In March, 600 Angolan police and military officers were deployed as part of the Angolan Military Mission to Guinea-Bissau (MISSANG) to assist with training and reforming the country's security sector. The Angolan government had agreed to provide funds and training for reforming the military and police after the EU ended its Security Sector Reform Mission in September 2010.
In June, the National Assembly approved several new laws, including one banning FGM and another aimed at preventing and penalizing people-trafficking. Both were promulgated in July and came into force with immediate effect.
In July, thousands of people took part in demonstrations organized by 10 opposition political parties in the capital, Bissau, to protest against the lack of progress in investigating the 2009 political killings. They also demanded the resignation and prosecution of the Prime Minister, and others whom they accused of being responsible for the killings.
In August, the newly appointed Procurator General pledged to fight corruption, organized crime and impunity.
In late December, the Chief of Staff of the Armed Forces announced that an attempted coup had been foiled involving soldiers and civilians, including a former minister and a parliamentarian. Other reports suggested a military revolt caused by disagreements between the Chiefs of Staff of the Armed Forces and the Navy. Around 50 people, mostly soldiers, were reportedly arrested. About 10 were quickly released without charge. At least 25 people remained in prison.
On 27 December, the Rapid Response Police extrajudicially executed Iaia Dabó as he prepared to hand himself over to the Judiciary Police. He was suspected of involvement in an alleged coup attempt the previous day. No arrests had been made in connection with his killing by the year's end. Iaia Dabó was the brother of a politician killed by soldiers in June 2009 following accusations of involvement in another alleged coup.
No one had been brought to justice for the killings of politicians and high-ranking military officers in 2009 and before.

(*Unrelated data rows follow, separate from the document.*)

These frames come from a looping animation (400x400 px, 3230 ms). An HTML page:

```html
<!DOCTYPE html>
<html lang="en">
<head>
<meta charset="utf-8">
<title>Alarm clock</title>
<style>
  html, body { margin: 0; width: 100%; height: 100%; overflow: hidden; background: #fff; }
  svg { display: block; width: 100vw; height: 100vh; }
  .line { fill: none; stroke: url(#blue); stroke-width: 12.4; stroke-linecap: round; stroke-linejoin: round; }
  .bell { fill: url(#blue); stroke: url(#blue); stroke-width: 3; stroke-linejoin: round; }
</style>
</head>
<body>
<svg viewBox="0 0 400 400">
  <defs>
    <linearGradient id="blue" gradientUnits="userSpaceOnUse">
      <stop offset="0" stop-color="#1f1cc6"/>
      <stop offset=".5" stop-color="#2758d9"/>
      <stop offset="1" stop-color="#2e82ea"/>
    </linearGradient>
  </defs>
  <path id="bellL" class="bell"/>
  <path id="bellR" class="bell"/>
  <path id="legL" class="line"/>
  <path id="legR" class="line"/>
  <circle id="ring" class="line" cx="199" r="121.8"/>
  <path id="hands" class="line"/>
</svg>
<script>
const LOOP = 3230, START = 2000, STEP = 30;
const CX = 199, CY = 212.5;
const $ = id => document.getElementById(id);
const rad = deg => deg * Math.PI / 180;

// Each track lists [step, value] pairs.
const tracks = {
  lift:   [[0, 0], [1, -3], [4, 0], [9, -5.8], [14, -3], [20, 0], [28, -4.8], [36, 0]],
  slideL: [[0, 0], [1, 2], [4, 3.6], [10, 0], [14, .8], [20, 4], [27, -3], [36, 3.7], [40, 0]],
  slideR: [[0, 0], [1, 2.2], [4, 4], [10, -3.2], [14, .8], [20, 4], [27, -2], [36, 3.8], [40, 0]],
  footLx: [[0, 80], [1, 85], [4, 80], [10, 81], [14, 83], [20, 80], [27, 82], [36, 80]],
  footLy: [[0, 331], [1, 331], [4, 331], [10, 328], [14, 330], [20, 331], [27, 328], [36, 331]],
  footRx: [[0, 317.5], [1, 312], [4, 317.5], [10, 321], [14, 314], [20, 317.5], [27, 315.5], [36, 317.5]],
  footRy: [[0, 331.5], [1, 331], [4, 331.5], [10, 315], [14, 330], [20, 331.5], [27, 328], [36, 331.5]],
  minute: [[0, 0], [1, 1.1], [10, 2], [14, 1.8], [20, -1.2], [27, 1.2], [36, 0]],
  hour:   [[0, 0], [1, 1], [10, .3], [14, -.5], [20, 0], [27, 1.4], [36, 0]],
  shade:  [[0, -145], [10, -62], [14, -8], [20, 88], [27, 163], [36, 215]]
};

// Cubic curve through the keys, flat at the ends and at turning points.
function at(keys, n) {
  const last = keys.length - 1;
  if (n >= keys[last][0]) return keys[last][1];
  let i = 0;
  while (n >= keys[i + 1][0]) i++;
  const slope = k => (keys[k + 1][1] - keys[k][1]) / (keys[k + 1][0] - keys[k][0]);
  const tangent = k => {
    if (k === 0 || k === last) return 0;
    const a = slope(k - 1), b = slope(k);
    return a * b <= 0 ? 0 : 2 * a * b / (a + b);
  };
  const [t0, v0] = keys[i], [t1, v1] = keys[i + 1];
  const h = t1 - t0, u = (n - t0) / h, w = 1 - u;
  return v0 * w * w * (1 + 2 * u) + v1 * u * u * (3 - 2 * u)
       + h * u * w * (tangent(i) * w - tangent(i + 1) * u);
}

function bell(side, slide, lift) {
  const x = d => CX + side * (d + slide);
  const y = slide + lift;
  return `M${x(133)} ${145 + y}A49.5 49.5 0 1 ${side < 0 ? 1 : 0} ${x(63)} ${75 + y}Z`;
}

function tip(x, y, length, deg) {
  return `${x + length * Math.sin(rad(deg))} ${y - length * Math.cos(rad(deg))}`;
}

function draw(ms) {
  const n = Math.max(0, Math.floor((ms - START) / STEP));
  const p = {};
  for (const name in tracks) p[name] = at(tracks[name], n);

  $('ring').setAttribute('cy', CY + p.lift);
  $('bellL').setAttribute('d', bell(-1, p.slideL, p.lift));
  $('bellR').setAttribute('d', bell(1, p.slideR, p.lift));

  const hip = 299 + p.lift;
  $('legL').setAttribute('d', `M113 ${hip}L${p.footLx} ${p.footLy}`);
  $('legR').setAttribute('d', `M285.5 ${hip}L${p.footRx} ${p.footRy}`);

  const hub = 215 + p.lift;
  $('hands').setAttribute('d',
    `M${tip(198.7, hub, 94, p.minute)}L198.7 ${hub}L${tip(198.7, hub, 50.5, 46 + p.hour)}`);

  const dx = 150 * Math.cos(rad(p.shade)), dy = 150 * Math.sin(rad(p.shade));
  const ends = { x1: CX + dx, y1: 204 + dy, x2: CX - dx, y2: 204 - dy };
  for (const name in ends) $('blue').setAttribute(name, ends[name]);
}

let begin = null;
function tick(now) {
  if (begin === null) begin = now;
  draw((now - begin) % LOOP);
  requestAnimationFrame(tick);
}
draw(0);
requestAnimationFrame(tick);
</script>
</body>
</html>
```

In March, the former Procurator General announced that investigations into the killings of President João Bernardo Vieira and the Chief of Staff of the Armed Forces, General Tagme Na Waie, had reached a dead end because of difficulties in gathering evidence.

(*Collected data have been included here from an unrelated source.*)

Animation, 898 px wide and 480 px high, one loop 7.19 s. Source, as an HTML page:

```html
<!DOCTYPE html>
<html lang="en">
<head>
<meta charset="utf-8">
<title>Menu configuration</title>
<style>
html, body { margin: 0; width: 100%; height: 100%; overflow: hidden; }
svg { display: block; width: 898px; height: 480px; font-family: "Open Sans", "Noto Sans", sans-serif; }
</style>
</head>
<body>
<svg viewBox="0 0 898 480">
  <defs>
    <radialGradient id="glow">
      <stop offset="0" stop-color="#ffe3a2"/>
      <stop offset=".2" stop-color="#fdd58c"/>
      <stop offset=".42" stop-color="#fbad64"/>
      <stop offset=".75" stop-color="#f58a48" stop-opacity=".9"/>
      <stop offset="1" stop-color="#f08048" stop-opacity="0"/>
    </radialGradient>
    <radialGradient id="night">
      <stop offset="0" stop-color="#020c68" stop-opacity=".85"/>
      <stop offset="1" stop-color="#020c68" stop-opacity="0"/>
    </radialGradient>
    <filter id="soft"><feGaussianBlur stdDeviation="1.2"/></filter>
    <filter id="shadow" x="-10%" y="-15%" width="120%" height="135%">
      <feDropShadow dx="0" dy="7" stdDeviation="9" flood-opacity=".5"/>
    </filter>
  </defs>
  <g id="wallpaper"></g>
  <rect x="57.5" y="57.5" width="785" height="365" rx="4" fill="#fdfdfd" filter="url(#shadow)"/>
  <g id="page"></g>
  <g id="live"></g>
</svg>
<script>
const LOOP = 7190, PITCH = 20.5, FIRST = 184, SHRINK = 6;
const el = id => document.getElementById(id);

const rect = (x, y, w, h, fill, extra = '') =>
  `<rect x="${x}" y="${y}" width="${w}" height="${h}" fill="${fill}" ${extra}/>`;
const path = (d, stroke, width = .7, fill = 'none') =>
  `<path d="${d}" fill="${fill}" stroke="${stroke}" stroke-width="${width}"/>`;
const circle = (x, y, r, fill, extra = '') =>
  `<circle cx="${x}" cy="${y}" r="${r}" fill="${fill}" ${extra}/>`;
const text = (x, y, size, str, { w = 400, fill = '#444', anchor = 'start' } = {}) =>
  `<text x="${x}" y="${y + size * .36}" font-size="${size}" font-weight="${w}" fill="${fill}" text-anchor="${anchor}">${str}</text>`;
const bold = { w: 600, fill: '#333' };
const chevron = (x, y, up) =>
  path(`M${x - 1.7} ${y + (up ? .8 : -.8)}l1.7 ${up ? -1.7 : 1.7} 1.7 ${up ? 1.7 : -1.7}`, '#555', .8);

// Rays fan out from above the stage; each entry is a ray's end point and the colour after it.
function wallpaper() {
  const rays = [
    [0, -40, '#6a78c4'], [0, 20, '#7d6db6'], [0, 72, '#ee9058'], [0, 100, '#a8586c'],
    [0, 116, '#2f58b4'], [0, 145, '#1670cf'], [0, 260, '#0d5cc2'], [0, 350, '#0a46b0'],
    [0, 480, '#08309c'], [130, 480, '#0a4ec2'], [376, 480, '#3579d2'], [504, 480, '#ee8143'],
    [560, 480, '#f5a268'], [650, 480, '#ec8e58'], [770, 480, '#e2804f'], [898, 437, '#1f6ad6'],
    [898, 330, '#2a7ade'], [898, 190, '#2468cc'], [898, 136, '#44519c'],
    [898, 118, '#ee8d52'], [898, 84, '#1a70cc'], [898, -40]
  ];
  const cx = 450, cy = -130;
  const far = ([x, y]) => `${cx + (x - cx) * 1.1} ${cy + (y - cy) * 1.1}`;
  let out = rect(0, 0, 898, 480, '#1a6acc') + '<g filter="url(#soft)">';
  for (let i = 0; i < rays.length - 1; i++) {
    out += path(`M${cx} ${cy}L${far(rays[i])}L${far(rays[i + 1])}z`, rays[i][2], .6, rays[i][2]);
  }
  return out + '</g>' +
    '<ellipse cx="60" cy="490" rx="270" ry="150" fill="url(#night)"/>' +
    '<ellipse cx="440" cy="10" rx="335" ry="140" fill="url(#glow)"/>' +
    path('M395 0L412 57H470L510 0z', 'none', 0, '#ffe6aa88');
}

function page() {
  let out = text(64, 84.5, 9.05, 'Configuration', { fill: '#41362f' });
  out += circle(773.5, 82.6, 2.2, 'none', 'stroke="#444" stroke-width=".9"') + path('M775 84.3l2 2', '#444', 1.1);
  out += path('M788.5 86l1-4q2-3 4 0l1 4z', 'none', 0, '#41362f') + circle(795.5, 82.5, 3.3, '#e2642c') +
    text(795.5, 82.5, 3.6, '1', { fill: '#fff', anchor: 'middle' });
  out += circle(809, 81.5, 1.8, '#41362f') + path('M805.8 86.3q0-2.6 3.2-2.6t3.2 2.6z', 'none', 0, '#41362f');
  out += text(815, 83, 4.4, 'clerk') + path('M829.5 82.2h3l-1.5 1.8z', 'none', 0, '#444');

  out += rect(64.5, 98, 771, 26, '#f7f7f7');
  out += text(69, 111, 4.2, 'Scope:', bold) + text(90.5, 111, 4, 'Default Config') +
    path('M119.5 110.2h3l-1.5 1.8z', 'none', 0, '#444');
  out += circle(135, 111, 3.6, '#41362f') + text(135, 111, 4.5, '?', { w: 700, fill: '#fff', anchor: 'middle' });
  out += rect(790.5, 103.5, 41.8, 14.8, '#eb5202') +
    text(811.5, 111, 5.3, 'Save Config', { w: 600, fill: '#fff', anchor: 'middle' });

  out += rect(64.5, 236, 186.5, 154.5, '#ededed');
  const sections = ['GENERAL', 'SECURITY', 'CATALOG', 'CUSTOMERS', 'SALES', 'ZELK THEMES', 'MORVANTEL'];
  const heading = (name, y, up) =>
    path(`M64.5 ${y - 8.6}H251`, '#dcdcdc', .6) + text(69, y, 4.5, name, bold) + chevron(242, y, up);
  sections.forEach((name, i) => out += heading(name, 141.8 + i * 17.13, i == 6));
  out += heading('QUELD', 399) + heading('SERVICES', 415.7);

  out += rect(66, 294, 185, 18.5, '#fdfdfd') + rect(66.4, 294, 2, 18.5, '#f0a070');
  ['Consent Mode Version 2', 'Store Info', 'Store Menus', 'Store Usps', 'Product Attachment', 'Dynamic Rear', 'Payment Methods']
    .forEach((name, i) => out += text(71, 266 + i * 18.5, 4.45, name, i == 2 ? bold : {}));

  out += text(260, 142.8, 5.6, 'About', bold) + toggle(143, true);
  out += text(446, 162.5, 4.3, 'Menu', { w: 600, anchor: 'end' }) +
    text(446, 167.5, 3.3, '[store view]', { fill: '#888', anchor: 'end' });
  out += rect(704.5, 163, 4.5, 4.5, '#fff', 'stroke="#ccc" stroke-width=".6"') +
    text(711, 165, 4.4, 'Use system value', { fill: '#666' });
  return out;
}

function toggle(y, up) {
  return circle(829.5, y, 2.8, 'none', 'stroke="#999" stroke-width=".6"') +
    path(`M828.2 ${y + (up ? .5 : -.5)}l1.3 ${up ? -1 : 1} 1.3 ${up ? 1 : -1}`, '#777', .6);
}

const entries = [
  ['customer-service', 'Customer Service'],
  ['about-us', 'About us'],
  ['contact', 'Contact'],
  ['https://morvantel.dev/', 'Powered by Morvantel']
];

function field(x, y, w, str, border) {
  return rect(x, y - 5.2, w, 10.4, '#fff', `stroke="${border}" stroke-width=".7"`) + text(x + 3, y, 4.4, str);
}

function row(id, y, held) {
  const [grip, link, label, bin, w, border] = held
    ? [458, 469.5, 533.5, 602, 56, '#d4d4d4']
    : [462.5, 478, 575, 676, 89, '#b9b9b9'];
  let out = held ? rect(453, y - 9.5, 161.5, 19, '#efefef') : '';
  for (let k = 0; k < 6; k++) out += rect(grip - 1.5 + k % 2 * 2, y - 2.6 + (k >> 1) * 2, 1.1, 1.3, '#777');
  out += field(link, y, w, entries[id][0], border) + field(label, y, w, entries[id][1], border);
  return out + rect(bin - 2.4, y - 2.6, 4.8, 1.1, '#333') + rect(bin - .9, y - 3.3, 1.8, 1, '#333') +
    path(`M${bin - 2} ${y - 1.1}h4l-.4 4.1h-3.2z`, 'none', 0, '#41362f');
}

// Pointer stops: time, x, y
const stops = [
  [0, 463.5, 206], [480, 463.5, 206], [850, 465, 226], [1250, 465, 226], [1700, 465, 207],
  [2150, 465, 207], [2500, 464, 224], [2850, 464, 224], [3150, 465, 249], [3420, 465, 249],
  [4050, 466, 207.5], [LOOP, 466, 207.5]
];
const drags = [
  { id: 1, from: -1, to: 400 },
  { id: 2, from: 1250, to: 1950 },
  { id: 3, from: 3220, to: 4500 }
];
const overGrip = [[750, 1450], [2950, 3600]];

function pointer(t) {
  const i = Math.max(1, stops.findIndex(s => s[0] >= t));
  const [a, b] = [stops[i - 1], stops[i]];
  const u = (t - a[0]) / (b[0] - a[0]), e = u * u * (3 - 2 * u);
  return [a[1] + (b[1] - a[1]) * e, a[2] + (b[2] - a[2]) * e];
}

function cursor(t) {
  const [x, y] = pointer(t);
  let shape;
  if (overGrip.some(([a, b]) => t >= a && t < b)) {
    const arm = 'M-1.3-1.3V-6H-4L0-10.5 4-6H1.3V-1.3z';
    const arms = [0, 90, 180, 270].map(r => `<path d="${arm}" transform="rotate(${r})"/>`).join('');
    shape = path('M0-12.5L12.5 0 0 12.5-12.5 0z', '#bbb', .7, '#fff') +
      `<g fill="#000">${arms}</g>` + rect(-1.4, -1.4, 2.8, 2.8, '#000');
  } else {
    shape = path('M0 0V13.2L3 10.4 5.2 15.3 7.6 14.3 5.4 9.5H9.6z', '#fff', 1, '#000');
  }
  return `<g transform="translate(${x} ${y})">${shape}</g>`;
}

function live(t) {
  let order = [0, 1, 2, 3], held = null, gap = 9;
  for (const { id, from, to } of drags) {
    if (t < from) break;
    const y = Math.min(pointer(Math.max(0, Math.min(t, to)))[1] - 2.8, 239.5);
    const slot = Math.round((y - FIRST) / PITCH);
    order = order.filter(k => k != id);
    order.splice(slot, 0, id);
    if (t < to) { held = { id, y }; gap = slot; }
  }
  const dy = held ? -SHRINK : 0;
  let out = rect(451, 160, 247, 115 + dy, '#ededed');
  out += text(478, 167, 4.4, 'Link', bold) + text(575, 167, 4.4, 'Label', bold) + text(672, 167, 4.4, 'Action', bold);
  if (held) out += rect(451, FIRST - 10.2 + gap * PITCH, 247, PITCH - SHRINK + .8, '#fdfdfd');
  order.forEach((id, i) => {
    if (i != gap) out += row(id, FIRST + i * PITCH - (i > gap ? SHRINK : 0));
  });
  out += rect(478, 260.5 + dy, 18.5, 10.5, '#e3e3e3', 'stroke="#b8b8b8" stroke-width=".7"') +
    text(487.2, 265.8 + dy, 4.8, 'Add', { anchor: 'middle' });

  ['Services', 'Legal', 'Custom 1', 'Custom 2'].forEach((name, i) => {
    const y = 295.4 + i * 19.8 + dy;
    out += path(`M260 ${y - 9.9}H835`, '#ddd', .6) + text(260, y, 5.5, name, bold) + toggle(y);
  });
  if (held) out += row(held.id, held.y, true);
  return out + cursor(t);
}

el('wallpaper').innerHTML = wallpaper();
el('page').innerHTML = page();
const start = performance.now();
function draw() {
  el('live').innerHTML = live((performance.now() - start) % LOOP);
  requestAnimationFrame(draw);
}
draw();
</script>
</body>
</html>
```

In May, he also announced that there was no evidence of an attempted coup in June 2009 and provisionally closed the investigation. He submitted the case of two politicians killed in the alleged coup to the Military High Court, which he said had jurisdiction over it. The Military High Court refuted this and the case was passed to the Supreme Court. No decision had been made by the end of the year on who should deal with the case.

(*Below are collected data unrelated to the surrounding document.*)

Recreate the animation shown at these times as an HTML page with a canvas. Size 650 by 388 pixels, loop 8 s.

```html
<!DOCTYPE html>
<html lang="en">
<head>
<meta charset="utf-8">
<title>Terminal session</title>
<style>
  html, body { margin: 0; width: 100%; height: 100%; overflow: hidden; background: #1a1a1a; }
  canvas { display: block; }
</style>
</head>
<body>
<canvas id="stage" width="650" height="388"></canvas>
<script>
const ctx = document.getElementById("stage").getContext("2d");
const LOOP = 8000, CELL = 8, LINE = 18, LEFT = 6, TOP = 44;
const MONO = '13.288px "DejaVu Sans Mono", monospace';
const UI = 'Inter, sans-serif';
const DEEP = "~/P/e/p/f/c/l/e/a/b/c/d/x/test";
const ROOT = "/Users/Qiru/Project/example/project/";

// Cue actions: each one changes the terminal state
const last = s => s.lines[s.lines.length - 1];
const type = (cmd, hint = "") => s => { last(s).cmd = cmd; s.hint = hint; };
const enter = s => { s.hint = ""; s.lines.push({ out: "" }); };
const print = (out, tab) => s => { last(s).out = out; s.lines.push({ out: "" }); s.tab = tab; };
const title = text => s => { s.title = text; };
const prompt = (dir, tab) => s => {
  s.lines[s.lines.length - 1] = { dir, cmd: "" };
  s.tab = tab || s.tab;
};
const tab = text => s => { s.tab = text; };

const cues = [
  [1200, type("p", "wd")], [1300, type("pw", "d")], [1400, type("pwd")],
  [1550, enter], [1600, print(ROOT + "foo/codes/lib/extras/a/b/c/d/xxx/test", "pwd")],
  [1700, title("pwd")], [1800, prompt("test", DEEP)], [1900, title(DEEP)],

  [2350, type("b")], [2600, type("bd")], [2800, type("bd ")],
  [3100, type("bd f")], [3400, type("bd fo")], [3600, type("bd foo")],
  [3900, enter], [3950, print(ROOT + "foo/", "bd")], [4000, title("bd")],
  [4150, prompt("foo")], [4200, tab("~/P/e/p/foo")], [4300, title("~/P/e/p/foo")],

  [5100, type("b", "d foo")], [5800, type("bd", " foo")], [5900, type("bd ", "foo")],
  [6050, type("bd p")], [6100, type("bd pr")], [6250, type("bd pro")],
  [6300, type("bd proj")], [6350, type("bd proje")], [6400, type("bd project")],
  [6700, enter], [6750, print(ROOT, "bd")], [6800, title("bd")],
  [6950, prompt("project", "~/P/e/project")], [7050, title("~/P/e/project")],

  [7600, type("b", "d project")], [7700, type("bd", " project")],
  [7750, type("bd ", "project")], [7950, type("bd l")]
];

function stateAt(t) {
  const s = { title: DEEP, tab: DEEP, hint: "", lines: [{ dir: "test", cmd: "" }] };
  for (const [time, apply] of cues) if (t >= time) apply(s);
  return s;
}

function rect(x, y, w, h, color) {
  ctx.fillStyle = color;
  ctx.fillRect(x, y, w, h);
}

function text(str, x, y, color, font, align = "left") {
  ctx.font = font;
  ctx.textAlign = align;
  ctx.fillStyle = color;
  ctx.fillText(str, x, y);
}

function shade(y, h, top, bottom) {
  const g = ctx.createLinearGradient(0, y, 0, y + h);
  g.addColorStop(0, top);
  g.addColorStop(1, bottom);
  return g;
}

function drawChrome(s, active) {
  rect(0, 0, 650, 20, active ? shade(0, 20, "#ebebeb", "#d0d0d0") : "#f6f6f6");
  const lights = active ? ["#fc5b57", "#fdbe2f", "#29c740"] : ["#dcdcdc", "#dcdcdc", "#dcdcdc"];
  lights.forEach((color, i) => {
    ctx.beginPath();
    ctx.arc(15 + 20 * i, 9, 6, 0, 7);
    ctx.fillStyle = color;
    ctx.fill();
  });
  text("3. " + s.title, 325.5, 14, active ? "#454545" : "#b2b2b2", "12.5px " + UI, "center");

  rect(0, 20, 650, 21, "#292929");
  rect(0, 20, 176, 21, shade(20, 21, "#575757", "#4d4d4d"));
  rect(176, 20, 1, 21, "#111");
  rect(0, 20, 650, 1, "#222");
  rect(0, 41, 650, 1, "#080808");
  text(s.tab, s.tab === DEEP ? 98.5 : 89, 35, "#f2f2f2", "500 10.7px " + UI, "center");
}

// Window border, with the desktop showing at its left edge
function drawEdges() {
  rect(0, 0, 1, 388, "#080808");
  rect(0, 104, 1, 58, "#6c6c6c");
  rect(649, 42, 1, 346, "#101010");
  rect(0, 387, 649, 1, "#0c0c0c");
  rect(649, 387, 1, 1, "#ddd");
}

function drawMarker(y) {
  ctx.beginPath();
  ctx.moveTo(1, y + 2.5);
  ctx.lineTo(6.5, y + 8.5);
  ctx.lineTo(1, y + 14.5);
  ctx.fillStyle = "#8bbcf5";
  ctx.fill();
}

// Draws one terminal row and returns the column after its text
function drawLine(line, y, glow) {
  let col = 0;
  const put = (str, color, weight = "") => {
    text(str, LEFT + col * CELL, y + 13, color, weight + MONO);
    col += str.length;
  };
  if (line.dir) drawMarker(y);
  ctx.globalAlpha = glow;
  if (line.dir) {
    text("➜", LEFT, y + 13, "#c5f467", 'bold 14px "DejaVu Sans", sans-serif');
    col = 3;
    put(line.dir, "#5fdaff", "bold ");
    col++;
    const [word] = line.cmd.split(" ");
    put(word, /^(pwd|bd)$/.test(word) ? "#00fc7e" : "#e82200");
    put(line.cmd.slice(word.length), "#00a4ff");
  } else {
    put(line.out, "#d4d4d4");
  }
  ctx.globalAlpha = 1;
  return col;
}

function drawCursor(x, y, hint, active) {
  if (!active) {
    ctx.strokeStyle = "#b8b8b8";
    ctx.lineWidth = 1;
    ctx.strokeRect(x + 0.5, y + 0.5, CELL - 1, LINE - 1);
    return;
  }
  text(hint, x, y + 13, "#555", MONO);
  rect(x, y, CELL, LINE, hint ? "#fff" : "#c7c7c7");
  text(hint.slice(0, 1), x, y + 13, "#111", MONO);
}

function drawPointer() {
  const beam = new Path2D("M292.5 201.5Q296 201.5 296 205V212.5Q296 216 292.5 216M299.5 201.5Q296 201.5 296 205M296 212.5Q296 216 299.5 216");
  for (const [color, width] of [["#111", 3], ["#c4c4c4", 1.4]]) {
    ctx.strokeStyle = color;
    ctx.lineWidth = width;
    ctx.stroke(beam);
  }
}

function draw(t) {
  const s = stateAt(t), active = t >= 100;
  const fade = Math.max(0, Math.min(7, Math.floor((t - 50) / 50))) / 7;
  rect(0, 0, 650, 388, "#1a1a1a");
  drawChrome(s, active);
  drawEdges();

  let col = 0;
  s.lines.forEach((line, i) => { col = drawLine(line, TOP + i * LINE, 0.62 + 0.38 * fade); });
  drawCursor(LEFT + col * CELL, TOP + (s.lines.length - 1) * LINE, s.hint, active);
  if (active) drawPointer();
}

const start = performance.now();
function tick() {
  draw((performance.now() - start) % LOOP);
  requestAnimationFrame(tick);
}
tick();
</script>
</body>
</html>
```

Violence against women and girls
Female genital mutilation
In July, a new law was passed which forbids FGM and penalizes practitioners with prison terms of between one and five years. In October, two practitioners and another woman were arrested in the eastern town of Bafatá after being accused of subjecting four girls to FGM in September. The four girls, who are related and between two and five years old, were taken by their grandmother to be excised. She was among those arrested in October. After a few days in detention, the three women were conditionally released pending further investigation, and had to report daily to the local Prosecutor's office. The case had not been brought to court by the end of the year.
Freedom of expression – newspapers
In April, the government ordered the weekly newspaper Última Hora to close after it published an article quoting excerpts from an official, as yet unpublished report which apparently implicated the navy's then Chief of Staff in the killing of President Vieira. Following widespread condemnation by civil society groups, the government denied it had ordered the newspaper to close. However, it warned all newspapers to be prudent with their reporting or else they would lose their licences.